Task brief
A complete answer lists every line of the entries below where the string "rose" appears.

Extracted material

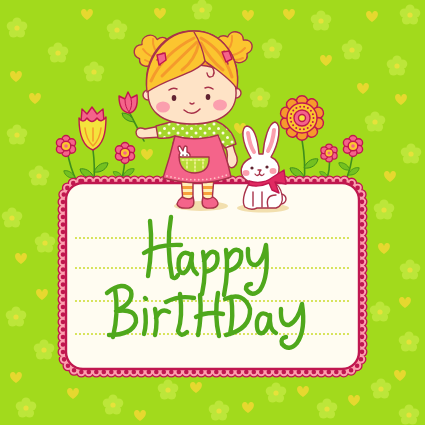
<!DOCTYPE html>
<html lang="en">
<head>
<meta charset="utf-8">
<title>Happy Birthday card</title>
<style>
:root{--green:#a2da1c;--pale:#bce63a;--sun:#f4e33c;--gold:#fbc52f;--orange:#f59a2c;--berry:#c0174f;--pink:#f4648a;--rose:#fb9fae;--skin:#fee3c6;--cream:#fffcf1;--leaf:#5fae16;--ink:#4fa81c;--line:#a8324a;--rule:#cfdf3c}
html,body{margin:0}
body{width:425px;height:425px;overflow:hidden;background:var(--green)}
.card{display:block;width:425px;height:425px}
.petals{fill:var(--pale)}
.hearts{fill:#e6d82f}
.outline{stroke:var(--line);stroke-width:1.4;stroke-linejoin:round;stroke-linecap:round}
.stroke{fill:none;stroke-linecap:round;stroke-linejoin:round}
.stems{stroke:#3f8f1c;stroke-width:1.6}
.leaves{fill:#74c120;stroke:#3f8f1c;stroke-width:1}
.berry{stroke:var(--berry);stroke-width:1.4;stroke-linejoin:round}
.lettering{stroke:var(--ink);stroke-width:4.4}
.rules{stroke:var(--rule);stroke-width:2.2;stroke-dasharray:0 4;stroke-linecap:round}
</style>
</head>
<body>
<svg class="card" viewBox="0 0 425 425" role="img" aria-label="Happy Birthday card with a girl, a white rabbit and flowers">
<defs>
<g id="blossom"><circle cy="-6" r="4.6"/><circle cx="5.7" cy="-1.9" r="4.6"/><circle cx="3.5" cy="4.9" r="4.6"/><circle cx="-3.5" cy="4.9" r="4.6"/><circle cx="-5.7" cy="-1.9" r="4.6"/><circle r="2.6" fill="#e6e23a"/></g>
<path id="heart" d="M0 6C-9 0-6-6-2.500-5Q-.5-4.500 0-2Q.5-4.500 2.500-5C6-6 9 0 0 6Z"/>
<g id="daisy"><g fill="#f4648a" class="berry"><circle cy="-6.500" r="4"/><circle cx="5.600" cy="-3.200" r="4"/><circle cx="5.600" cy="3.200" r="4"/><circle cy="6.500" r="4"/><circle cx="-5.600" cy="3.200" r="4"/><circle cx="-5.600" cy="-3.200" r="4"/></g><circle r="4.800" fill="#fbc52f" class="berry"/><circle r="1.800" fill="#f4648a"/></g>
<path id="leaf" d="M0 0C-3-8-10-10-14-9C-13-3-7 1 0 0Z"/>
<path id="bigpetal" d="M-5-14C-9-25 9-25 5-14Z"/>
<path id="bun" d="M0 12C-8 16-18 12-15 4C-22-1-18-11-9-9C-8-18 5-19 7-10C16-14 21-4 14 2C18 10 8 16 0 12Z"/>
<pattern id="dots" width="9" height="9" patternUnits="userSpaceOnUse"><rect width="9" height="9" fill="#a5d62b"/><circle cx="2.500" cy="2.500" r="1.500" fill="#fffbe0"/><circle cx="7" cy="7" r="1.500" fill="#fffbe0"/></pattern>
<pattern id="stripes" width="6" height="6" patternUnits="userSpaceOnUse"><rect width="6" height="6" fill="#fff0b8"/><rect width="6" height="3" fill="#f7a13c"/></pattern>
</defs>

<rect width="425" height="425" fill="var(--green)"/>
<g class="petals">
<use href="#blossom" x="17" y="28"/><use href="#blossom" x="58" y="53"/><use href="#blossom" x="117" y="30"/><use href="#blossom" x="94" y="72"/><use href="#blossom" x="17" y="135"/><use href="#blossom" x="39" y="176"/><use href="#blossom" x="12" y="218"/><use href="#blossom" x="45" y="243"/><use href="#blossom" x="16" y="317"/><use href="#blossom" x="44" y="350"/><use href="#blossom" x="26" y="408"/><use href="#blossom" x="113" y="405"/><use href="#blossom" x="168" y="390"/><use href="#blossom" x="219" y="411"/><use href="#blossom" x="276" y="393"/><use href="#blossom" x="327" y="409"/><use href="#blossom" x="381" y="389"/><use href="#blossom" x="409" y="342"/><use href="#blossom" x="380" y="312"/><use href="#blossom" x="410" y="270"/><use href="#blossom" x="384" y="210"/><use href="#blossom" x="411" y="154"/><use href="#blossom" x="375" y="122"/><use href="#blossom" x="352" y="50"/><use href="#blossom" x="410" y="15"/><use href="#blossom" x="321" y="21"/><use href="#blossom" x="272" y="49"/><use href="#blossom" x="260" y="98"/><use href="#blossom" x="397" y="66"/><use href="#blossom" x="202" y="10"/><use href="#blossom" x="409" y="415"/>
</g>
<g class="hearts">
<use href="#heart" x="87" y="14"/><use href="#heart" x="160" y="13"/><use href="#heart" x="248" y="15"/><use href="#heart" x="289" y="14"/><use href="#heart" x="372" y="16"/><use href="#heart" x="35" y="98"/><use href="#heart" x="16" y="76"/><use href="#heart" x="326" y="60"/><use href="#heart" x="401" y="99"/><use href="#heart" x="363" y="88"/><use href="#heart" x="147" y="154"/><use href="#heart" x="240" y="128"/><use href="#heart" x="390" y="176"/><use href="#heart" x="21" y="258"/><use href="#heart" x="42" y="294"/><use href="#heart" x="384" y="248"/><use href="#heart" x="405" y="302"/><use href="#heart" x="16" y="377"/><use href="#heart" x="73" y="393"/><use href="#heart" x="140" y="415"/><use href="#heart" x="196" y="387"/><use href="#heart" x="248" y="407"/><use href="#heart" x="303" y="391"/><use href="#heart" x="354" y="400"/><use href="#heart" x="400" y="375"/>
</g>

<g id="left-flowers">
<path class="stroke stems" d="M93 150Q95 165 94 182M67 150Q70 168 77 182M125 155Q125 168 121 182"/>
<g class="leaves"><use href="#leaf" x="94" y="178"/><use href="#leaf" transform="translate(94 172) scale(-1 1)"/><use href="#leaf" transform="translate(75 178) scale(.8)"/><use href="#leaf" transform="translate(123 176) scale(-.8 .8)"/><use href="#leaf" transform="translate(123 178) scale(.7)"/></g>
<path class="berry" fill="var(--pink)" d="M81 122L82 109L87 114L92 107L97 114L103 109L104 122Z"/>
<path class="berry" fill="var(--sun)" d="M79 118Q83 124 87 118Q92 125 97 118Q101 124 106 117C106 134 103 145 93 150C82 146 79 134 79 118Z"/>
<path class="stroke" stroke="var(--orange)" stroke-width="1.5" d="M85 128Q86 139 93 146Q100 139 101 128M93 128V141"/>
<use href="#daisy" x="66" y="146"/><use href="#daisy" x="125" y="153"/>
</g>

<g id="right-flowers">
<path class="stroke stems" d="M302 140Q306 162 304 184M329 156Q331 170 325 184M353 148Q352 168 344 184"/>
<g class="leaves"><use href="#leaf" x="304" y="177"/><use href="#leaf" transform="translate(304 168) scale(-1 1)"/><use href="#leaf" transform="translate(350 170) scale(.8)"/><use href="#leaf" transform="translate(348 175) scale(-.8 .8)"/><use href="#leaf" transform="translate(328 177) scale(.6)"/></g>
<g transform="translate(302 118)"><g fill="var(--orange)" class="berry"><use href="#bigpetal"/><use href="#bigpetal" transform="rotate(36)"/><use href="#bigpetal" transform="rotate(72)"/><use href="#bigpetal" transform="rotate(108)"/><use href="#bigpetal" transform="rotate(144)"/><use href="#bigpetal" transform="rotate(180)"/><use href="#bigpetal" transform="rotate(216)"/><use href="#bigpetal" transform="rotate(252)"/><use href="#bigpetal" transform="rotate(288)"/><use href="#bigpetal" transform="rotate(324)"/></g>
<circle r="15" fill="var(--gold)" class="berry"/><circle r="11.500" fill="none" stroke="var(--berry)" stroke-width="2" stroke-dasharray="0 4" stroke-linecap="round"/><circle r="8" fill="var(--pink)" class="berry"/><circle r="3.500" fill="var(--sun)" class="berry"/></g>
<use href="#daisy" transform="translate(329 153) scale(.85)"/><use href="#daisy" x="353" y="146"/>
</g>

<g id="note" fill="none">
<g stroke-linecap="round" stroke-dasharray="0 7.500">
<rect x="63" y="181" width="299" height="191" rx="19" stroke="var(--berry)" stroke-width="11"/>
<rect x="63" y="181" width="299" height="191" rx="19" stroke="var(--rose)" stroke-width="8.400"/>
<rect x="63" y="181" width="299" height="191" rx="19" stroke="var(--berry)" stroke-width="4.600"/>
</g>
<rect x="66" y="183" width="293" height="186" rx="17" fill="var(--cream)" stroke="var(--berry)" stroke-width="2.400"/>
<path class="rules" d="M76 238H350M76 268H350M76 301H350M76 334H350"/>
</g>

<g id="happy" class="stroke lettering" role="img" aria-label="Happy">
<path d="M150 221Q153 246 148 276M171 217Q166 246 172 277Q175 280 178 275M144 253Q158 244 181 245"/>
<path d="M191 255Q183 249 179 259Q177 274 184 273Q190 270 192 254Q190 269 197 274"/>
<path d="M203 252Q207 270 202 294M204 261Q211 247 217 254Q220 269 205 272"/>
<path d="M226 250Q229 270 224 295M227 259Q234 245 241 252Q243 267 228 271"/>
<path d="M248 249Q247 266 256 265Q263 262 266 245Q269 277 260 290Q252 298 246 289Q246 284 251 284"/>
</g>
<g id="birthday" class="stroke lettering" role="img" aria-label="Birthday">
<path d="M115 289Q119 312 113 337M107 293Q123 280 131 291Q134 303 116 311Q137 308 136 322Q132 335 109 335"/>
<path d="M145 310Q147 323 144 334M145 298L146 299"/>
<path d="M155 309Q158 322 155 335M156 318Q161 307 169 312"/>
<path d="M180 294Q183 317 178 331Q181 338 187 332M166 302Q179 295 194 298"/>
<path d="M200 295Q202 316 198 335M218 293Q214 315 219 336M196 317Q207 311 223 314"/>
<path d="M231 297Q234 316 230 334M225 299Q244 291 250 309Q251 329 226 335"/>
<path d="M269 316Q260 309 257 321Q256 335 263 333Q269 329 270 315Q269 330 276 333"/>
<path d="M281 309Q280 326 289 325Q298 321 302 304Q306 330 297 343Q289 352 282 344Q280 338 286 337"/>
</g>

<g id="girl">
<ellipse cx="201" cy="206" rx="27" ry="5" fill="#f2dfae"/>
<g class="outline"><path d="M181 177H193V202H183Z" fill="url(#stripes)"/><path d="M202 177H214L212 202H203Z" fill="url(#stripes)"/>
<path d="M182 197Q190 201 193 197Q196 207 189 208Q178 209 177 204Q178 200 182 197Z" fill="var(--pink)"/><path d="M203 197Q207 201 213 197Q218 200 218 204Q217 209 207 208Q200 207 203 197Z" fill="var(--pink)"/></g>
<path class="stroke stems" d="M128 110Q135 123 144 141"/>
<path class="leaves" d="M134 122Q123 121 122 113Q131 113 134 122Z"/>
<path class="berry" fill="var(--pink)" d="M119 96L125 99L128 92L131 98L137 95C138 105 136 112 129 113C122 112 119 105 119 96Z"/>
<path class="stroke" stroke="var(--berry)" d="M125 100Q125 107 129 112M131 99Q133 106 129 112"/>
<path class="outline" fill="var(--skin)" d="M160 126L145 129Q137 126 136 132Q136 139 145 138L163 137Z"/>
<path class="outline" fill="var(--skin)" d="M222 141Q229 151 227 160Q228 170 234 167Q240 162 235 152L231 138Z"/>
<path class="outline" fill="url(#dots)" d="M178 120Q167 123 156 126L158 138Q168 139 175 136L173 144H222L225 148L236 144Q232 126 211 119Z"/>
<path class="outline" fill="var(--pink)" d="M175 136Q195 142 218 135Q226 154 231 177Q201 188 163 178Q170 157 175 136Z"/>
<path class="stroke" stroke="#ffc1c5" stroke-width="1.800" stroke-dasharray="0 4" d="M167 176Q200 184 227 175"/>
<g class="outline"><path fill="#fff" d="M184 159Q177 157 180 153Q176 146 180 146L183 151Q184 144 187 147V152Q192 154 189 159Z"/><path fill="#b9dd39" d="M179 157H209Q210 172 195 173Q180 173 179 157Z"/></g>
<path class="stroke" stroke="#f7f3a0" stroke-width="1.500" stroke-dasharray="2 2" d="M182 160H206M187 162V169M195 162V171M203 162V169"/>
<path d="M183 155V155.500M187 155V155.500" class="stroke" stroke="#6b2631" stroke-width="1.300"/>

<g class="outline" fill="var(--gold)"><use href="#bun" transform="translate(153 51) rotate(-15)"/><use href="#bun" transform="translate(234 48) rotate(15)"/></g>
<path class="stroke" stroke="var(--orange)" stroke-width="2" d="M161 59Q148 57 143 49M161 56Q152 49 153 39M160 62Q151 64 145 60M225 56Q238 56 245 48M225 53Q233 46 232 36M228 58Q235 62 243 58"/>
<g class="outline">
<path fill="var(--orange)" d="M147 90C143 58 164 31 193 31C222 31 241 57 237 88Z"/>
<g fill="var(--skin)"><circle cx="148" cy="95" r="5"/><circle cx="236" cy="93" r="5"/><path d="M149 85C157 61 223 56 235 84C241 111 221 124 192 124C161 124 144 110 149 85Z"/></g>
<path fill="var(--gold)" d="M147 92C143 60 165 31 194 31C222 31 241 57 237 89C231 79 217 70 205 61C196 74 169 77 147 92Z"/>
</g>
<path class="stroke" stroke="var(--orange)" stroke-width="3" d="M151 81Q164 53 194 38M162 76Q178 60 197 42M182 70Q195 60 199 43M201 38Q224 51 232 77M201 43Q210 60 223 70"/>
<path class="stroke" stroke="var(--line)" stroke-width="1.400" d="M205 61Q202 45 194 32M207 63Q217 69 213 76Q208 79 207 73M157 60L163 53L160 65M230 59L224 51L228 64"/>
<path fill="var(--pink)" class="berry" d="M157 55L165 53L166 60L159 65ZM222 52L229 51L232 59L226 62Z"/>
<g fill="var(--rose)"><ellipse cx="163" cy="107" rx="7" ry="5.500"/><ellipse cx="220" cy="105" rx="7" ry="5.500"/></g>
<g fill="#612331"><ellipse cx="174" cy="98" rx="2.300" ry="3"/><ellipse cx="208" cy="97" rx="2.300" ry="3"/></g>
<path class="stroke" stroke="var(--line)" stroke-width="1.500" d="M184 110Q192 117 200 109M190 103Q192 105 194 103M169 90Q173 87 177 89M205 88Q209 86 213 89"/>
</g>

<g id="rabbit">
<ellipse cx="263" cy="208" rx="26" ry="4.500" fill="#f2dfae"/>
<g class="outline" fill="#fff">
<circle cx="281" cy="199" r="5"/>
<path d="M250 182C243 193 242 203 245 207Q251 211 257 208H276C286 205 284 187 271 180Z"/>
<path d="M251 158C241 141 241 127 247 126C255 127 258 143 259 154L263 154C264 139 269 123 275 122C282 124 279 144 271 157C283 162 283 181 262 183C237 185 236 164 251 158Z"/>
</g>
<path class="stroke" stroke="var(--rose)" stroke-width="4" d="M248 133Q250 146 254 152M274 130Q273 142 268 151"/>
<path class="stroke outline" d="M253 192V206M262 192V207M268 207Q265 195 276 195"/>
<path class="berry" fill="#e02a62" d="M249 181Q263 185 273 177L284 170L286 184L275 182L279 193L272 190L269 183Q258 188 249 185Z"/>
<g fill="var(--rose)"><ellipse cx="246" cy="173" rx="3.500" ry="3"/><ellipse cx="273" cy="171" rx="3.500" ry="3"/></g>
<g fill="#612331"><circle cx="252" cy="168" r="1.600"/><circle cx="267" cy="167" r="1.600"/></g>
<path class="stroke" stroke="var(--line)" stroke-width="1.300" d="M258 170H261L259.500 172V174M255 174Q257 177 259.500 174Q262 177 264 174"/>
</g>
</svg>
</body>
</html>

The answer
:root{--green:#a2da1c;--pale:#bce63a;--sun:#f4e33c;--gold:#fbc52f;--orange:#f59a2c;--berry:#c0174f;--pink:#f4648a;--rose:#fb9fae;--skin:#fee3c6;--cream:#fffcf1;--leaf:#5fae16;--ink:#4fa81c;--line:#a8324a;--rule:#cfdf3c}
<rect x="63" y="181" width="299" height="191" rx="19" stroke="var(--rose)" stroke-width="8.400"/>
<g fill="var(--rose)"><ellipse cx="163" cy="107" rx="7" ry="5.500"/><ellipse cx="220" cy="105" rx="7" ry="5.500"/></g>
<path class="stroke" stroke="var(--rose)" stroke-width="4" d="M248 133Q250 146 254 152M274 130Q273 142 268 151"/>
<g fill="var(--rose)"><ellipse cx="246" cy="173" rx="3.500" ry="3"/><ellipse cx="273" cy="171" rx="3.500" ry="3"/></g>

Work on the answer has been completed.